“Best Advice” is a recurring column on The Message, in which industry veterans Jack Neary and Kevin Spreekmeester—and some of their colleagues—dispense practical advice for people who are just entering the industry.
This week’s Best Advice, the second of a two-part series, is from Jack and Kevin themselves. It’s intended for agency people looking at how best to work with their clients. Last week covered how clients can best choose and work with their agency.
How do you get the client to open up and share as much as you need?
Kevin Spreekmeester: To me this is simple: Explain why they should. Explain the link between the request and the potential outcome of sharing. Give an example they can identify with. Do it all respectfully. You are entering their world—a place they count on to make a living. They will rightfully protect it, but show how sharing pays off, and they should want to support the work.
Jack Neary: Kevin’s right. By helping a client understand that the more you know about their business, the better you can deliver ideas that meet agreed-upon objectives. With a little experience, and as your client relationship develops, you will develop something I call “listening between the lines.” It’s the ability to hear not only what the client is actually saying, but also what she isn’t saying.
How do you convince the client you have superior creative instincts (and do you)?
KS: My best advice on this is to make sure the creative ladders up to the strategic goals. Make sure you can show how that happens. Make sure that you can show why the audience will respond as desired. And allow for the possibility that your client might even have some pretty well-honed creative instincts. Don’t be afraid of that, embrace it and acknowledge that. Humility goes a long way.
JN: This is a matter of trust, and trust is earned over time through the work you do for your client. It all comes down to the work. Is it on brief? Does it reflect learning from past projects? Does it respect the defined brand voice and personality? If you keep checking those boxes, client trust will come, and you might be surprised by the latitude you’ll be given.
What’s the best way to “sell” your creative work?
JN: Selling the work might be more difficult than creating it. First, banish the word “sell” from your vocabulary. In my experience, clients do not like being sold to. They are only human, and it is human nature to be skeptical of those who are pushing something on them. Instead, try taking them by the hand and gently pulling them along. I have found that in most cases a little charm and reason works better than a constant barrage of furious pushing. Let’s face it, you can only fall on your sword once. Save that for when you really need it.

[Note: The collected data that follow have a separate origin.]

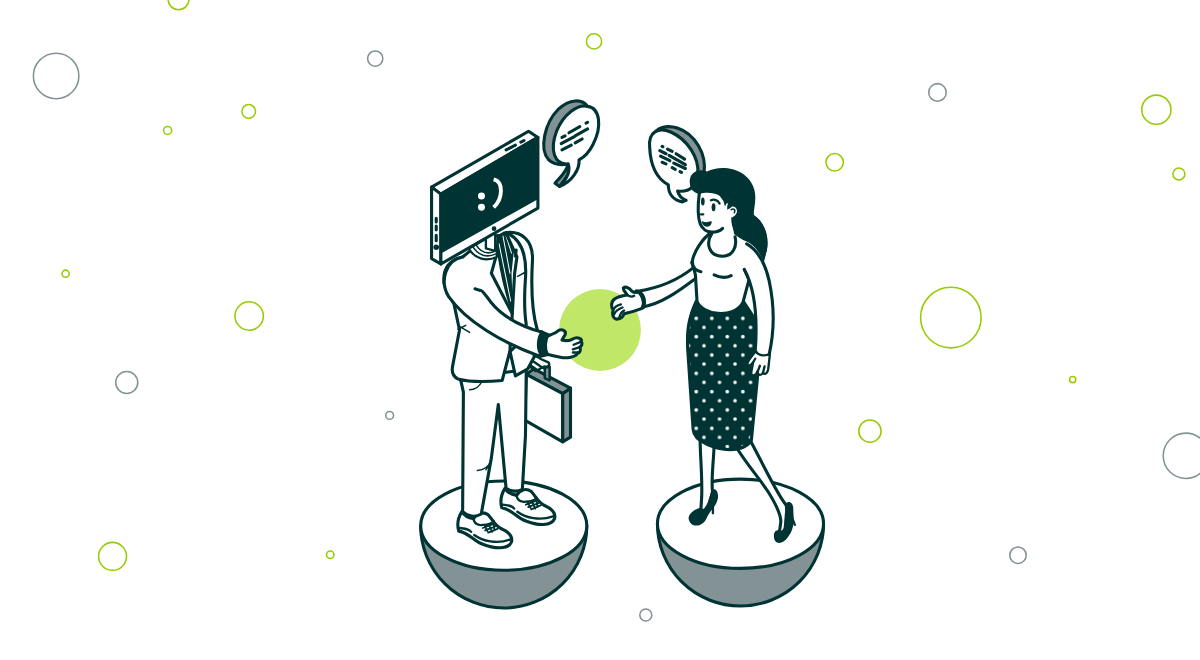
<!DOCTYPE html>
<html lang="en">
<head>
<meta charset="utf-8">
<title>Chatbot handshake illustration</title>
<style>
  :root {
    --ink: #003333;
    --grey: #839294;
    --lime: #97cc04;
    --lime-soft: #c0e768;
    --paper: #ffffff;
  }
  html, body { margin: 0; width: 1200px; height: 660px; overflow: hidden; background: var(--paper); }
  .hero { display: block; width: 1200px; height: 660px; }
  .bubbles { fill: none; stroke-width: 2; }
  .bubbles-lime { stroke: var(--lime); }
  .bubbles-grey { stroke: var(--grey); }
  .glow { fill: var(--lime-soft); }
  .art { fill: var(--paper); stroke: var(--ink); stroke-width: 4; stroke-linecap: round; stroke-linejoin: round; }
  .line { fill: none; }
  .thin { fill: none; stroke-width: 2; }
  .mid { fill: none; stroke-width: 3; }
  .solid { fill: var(--ink); }
  .shade { fill: var(--grey); }
  .flat { stroke: none; }
  .light { fill: var(--paper); stroke: none; }
  .skirt-dots { fill: url(#dots); stroke: none; }
  .dot { fill: var(--paper); }
  .smile { fill: none; stroke: var(--paper); stroke-width: 5; stroke-linecap: butt; }
</style>
</head>
<body>
<svg class="hero" viewBox="0 0 1546 850" preserveAspectRatio="none" role="img" aria-label="A suited figure with a smiling monitor for a head reaches out to shake hands with a woman">
  <defs>
    <pattern id="dots" width="20" height="23.6" patternUnits="userSpaceOnUse" x="887" y="398">
      <circle class="dot" cx="10" cy="12" r="2.3"/>
      <circle class="dot" cx="0" cy="23.6" r="2.3"/>
      <circle class="dot" cx="20" cy="23.6" r="2.3"/>
      <circle class="dot" cx="0" cy="0" r="2.3"/>
      <circle class="dot" cx="20" cy="0" r="2.3"/>
    </pattern>
    <g id="pedestal">
      <path class="shade" d="M-107 0A107 106 0 0 0 107 0Z"/>
      <ellipse rx="107" ry="57.5"/>
    </g>
    <g id="shoe">
      <path d="M595 659C590 667 589 677 591 684C604 686 609 696 622 701C637 707 655 708 659 698C661 690 655 685 646 681C637 677 634 668 629 663C622 658 614 661 610 668C604 667 598 664 595 659Z"/>
      <path class="mid" d="M592 680C600 681 604 681 607 685M611 689C622 697 640 701 657 695"/>
      <path class="mid" d="M610 668C611 675 616 677 622 676C628 676 634 674 636 671"/>
      <path class="mid" style="stroke-width:2.4" d="M622 680L635 675M625 683L638 678M629 686L641 681M624 676L628 684M630 676L634 685M636 676L637 683"/>
    </g>
  </defs>

  <g class="bubbles bubbles-lime">
    <circle cx="230" cy="-1" r="13.5"/>
    <circle cx="765.300" cy="53.300" r="9.800"/>
    <circle cx="320.400" cy="143.500" r="8.800"/>
    <circle cx="216" cy="168" r="5.200"/>
    <circle cx="84.500" cy="352.500" r="4.600"/>
    <circle cx="321" cy="407" r="18.300"/>
    <circle cx="145" cy="716.500" r="18"/>
    <circle cx="425.500" cy="714.500" r="4.800"/>
    <circle cx="1075.300" cy="209" r="11.200"/>
    <circle cx="1489.800" cy="141.300" r="18.800"/>
    <circle cx="1518.800" cy="224" r="7.700"/>
    <circle cx="1225" cy="409" r="39"/>
    <circle cx="1382" cy="488.800" r="4"/>
    <circle cx="1120.800" cy="555.300" r="14.300"/>
  </g>
  <g class="bubbles bubbles-grey">
    <circle cx="72.300" cy="97.800" r="29.300"/>
    <circle cx="483.400" cy="75.400" r="9.800"/>
    <circle cx="1207.800" cy="119" r="11.300"/>
    <circle cx="163.300" cy="492.600" r="14.200"/>
    <circle cx="502" cy="535" r="5"/>
    <circle cx="1527.800" cy="587" r="29.200"/>
    <circle cx="1311.500" cy="715" r="10.600"/>
    <circle cx="832" cy="792" r="7.700"/>
  </g>

  <circle class="glow" cx="773" cy="425" r="52.700"/>

  <g class="art pedestals">
    <use href="#pedestal" x="649" y="677"/>
    <use href="#pedestal" x="954" y="674.500"/>
  </g>

  <g class="art robot">
    <g class="briefcase">
      <path class="shade" d="M678 482L688 475L735 500L725 507Z"/>
      <path d="M678 482L725 507V569L676 541Z"/>
      <path class="shade" d="M725 507L735 500V563L725 569Z"/>
      <path class="mid" d="M681 474C683 464 691 461 697 465L708 472V489L702 487V475L690 469"/>
      <path d="M680 470C680 459 689 456 696 462L707 467C709 471 705 473 701 472L690 478Z" style="stroke-width:3"/>
      <path class="mid" d="M685 464L698 473M683 470L693 477"/>
      <path class="shade" style="stroke-width:3" d="M702 474L708 472V490L702 487Z"/>
    </g>

    <g class="shoes">
      <use href="#shoe" x="55.500" y="-30"/>
      <use href="#shoe"/>
    </g>

    <g class="trousers">
      <path d="M593 487L597 505L596 659C602 665 612 667 620 662L633 590L642 521L652 629C658 633 667 634 673 630L677 560L678 476Z"/>
      <path class="thin" d="M605 502C612 502 618 497 621 491M615 606C624 605 630 600 633 594M626 605C629 602 630 599 631 596"/>
    </g>

    <g class="jacket">
      <path d="M650 300C672 296 687 310 686 335C684 370 685 400 692 424L688 460L680 475L664 484L657 452L647 490C625 492 605 492 590 488Q581 484 583 472L592 425L585 392L572 365C570 345 580 334 596 331L612 318L640 306Z"/>
      <path class="line" d="M653 300C671 308 679 327 677 358C675 385 676 405 678 418"/>
      <path class="solid" style="stroke-width:2" d="M640 303L651 301L661 323L658 352L660 403C652 380 645 352 641 322Z"/>
      <path d="M643 314L658 388M648 304L657 352M652 304L659 326" style="stroke:var(--paper);stroke-width:1.300"/>
      <path class="line" d="M640 327L633 352L660 404L663 352L666 331L652 300"/>
      <path class="line" d="M660 404L657 450M664 446L657 453M664 330L665 322"/>
      <path class="thin" d="M667 356L676 351M590 424L600 419M593 421L605 428"/>
    </g>

    <g class="collar">
      <path d="M604 320C612 334 627 337 640 331L641 303L625 308Z" style="stroke-width:3"/>
      <path class="thin" d="M608 316C616 330 628 332 639 327M613 315C620 326 629 328 639 323"/>
      <path d="M626 304V320L638 323V298Z" style="stroke-width:3"/>
    </g>

    <g class="reaching-arm">
      <path d="M596 331C574 335 566 362 578 382C600 413 645 441 696 459L699 428C670 420 646 406 633 390C625 379 620 373 618 374L612 372"/>
      <path d="M702 434C709 431 715 430 719 426C724 423 730 426 728 431L724 438C728 439 733 439 737 437C744 433 750 436 749 440C751 443 749 446 747 447C749 451 747 454 744 455C742 460 730 462 722 460C715 459 709 457 703 456Z"/>
      <path class="mid" d="M749 440L739 444M747 447L738 450M745 454L738 454"/>
      <path class="solid" d="M698 427L707 431C702 438 702 450 706 457L698 459C691 450 692 436 698 427Z" style="stroke-width:3"/>
    </g>

    <g class="monitor">
      <path d="M556 241L681 169L693 177L568 250Z"/>
      <path d="M556 241L568 250V340L556 333Z"/>
      <path d="M568 250L693 177V268L568 340Z"/>
      <path class="solid flat" d="M567 250L694 177V256L567 327Z"/>
      <circle class="light" cx="620.300" cy="252.500" r="4.500"/>
      <circle class="light" cx="620.300" cy="267" r="4.500"/>
      <path class="smile" d="M636 231C649 234 648 256 636 267"/>
      <path class="line" d="M562 281V286M562 291V296M562 303V310M652 193L664 187M671 183L675 181"/>
      <circle class="solid flat" cx="562" cy="318.500" r="3.600"/>
      <circle class="solid flat" cx="636.500" cy="294.500" r="3"/>
    </g>
  </g>

  <g class="art speech-robot">
    <path class="shade" d="M757 137C750 127 734 127 719 141C702 158 694 192 707 206C711 210 717 212 724 212L732 211C730 222 721 229 715 236L721 240L750 200Z"/>
    <path d="M757 137C773 139 776 163 764 186C759 196 753 202 746 206C747 218 737 234 721 240C731 230 735 220 732 211C714 213 708 193 717 169C726 147 744 134 757 137Z"/>
    <path class="line" d="M724 177L728 175M733 171L747 163M755 158.500L757 157.500M723 185L740 176M741 175L757 166M724 193L736 187M741 184L750 179"/>
  </g>

  <g class="art speech-woman">
    <path class="shade" d="M846 168C860 158 885 163 900 188C906 198 909 210 907 224L895 240L880 190Z"/>
    <path d="M837 190C835 170 848 163 864 170C885 179 901 203 899 224C898 238 890 248 873 246C874 250 877 255 884 258L879 260C868 258 861 250 861 238C846 230 838 212 837 190Z"/>
    <path class="line" d="M853 188.500L854 189M860 192L866 195M871 198L882 205M850 194L858 198M862 200L883 212M851 201L863 207M868 210L883 217M853 209L858 211M866 216L870 218M876 221L878 222"/>
  </g>

  <g class="art woman">
    <g class="legs">
      <path d="M902 564C902 590 905 612 904 640L903 656L910 661L918 634C916 615 919 600 920 574Z"/>
      <path d="M948 575C962 598 980 618 990 634C1000 650 1006 662 1006 672L1004 686L1011 687L1014 652C1002 638 992 615 967 568Z"/>
      <path class="solid flat" d="M887 667C889 659 897 655 903 654C906 660 912 650 915 637C917 626 926 629 925 641C923 653 915 656 910 668C905 679 889 681 887 667Z"/>
      <path class="mid" d="M918.500 643V661"/>
      <path class="solid flat" d="M997 690C997 684 1001 681 1006 684C1013 680 1013 667 1011 651C1014 643 1023 646 1022 657C1023 672 1023 682 1015 692C1008 702 997 702 997 690Z"/>
      <path class="mid" d="M1018 660L1024 676"/>
    </g>

    <path class="solid flat" d="M889 238C886 223 899 216 911 221C930 211 965 217 972 245C975 257 971 268 971 277C986 287 991 305 988 322L984 337L970 325L955 308L930 290L900 250Z"/>

    <g class="skirt">
      <path id="skirt" class="solid" d="M897 388C886 412 885 428 886 450L893 553C894 570 924 579 940 579C954 579 965 574 968 567L976 485L974 450L972 410L957 387Z"/>
      <path class="skirt-dots" d="M895 404C887 420 887 432 888 450L894 553C897 567 924 576 940 577C952 577 962 573 966 566L974 485L972 450L970 410L957 395Z"/>
    </g>

    <g class="reaching-arm">
      <path d="M893 345C873 361 848 371 822 375L829 395C852 391 873 376 897 358"/>
      <path d="M824 376C819 376 817 378 814 375C811 371 806 368 803 371C803 375 807 377 808 380C802 381 796 382 792 385C787 388 787 396 790 399C788 405 790 410 794 411C800 411 803 407 804 404C812 402 822 400 829 396C832 389 830 380 824 376Z"/>
      <path class="mid" d="M790 399C792 395 796 393 800 392M791 405C793 400 797 398 802 396M798 410C798 405 801 402 804 400M808 380C811 382 814 383 817 381"/>
      <path class="line" d="M820 375C826 376 832 388 828 396" style="stroke-width:5"/>
    </g>

    <g class="blouse">
      <path d="M917 299C905 307 894 324 892 336C892 344 895 347 896 355L898 388C904 405 950 412 957 388L965 360L959 330L955 308L930 292Z" style="stroke:none"/>
      <path class="line" d="M917 299C905 307 894 324 892 336C892 344 895 347 896 355L898 388C904 405 944 412 957 390L965 360L959 347"/>
      <path class="line" d="M891 338C893 345 897 349 903 350M920 354C928 358 936 358 942 355"/>
    </g>

    <g class="resting-arm">
      <path class="light" d="M950 306C970 308 985 330 991 360C998 395 998 425 991 456L974 452C975 425 976 390 966 362L959 347Z"/>
      <path class="line" d="M962 314C978 323 986 340 991 362C998 395 998 425 991 456M959 347C974 375 976 412 973 452"/>
      <path d="M973 452C970 459 965 461 963 468C963 472 967 471 970 467C970 473 967 478 968 482C971 485 974 483 976 478C976 484 981 484 983 480C986 484 990 479 990 473L992 455C987 459 978 459 973 452Z" style="stroke-width:3"/>
      <path class="mid" d="M970 467L973 462M976 479L979 471M983 480L985 472"/>
    </g>

    <g class="head">
      <path class="light" d="M901 246C899 265 899 280 902 290C906 298 912 299 918 300L914 312C915 326 930 331 938 326C946 321 948 312 946 303L943 284C951 280 952 266 944 266L941 250Z"/>
      <path class="line" d="M901 248C899 264 899 280 902 288C905 296 912 299 917 299C923 299 928 297 931 294"/>
      <path class="line" d="M917 301C909 313 913 330 931 330C944 330 950 318 947 305" />
      <path class="solid flat" d="M889 238C888 228 899 220 912 222C935 216 958 224 964 250L971 277C986 287 991 305 988 322L984 337C979 322 970 315 962 311C949 306 942 296 942 280C948 279 952 271 949 267C947 264 943 265 941 268L937 270C936 263 940 261 936 262L934 266L932 259L927 252C918 247 907 248 901 250C894 248 890 245 889 238Z"/>
      <ellipse class="solid flat" cx="905.500" cy="259.500" rx="2.300" ry="5.200"/>
      <ellipse class="solid flat" cx="919.300" cy="267" rx="2.500" ry="5.200"/>
      <path class="mid" d="M916 258C920 256 925 258 927 262M903 276H906"/>
      <path class="solid" d="M905 286C909 288 913 287 916 286C915 292 908 293 905 286Z" style="stroke-width:2"/>
      <path class="thin" d="M942 270C945 268 948 270 946 274"/>
    </g>
  </g>
</svg>
</body>
</html>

Think of it this way: Our job is not to sell our work, our job is to help our clients buy our work. There is a difference.
It’s important to be passionate not only about your work, but about what your work can do for your client’s business. Clients can sense if you believe in your work. If you don’t believe in it, you shouldn’t be sharing it with your client.
Enthusiasm is contagious. As Ralph Waldo Emerson put it, “No one cares how much you know until they know how much you care.”
Your enthusiasm is especially contagious when it bubbles over to include the record-breaking results your work can generate for your client’s brand. Be sure to present your work in that context. Think about why the work is important to your client, not why it is important to you. Take this advice to heart: “Think like a creative person, but talk like an accountant.”
And one final note: know when to shut up.
How do you show value for cost in the most effective way?
KS: In my experience, value was 100% based on the feeling that I had a partner in my goals. Someone who was really there to help, sincerely, passionately and enthusiastically. I wanted a partner as invested in my company’s success as I was. Then the agency became invaluable, because I knew we could work through issues and challenges and not just push agendas.
JN: I encourage agencies to put a little skin in the game by attaching a portion of their compensation to the client’s business results. It sends a valuable signal to your client.
How do you best work with a ‘difficult’ client?
KS: When I worked on the agency side, I had my share of difficult clients. It’s really simple now that I look back at it, but it wasn’t at the time. Most importantly, identify the difference between abusive and difficult. There’s a big difference.
There are people who in their role become abusive, because they can, and nobody should stand for that. If your agency doesn’t support you and help you in those instances, well that’s another lesson learned. But just “difficult” happens all the time, and usually it’s born of misunderstanding, misaligned needs and goals, or, most often, people who just need extra help learning and understanding.
Make sure you have done all you can to hold up your end of the agency/client agreement. If you have, try to find a way for a time-out to discuss issues unemotionally with an eye to creating great work.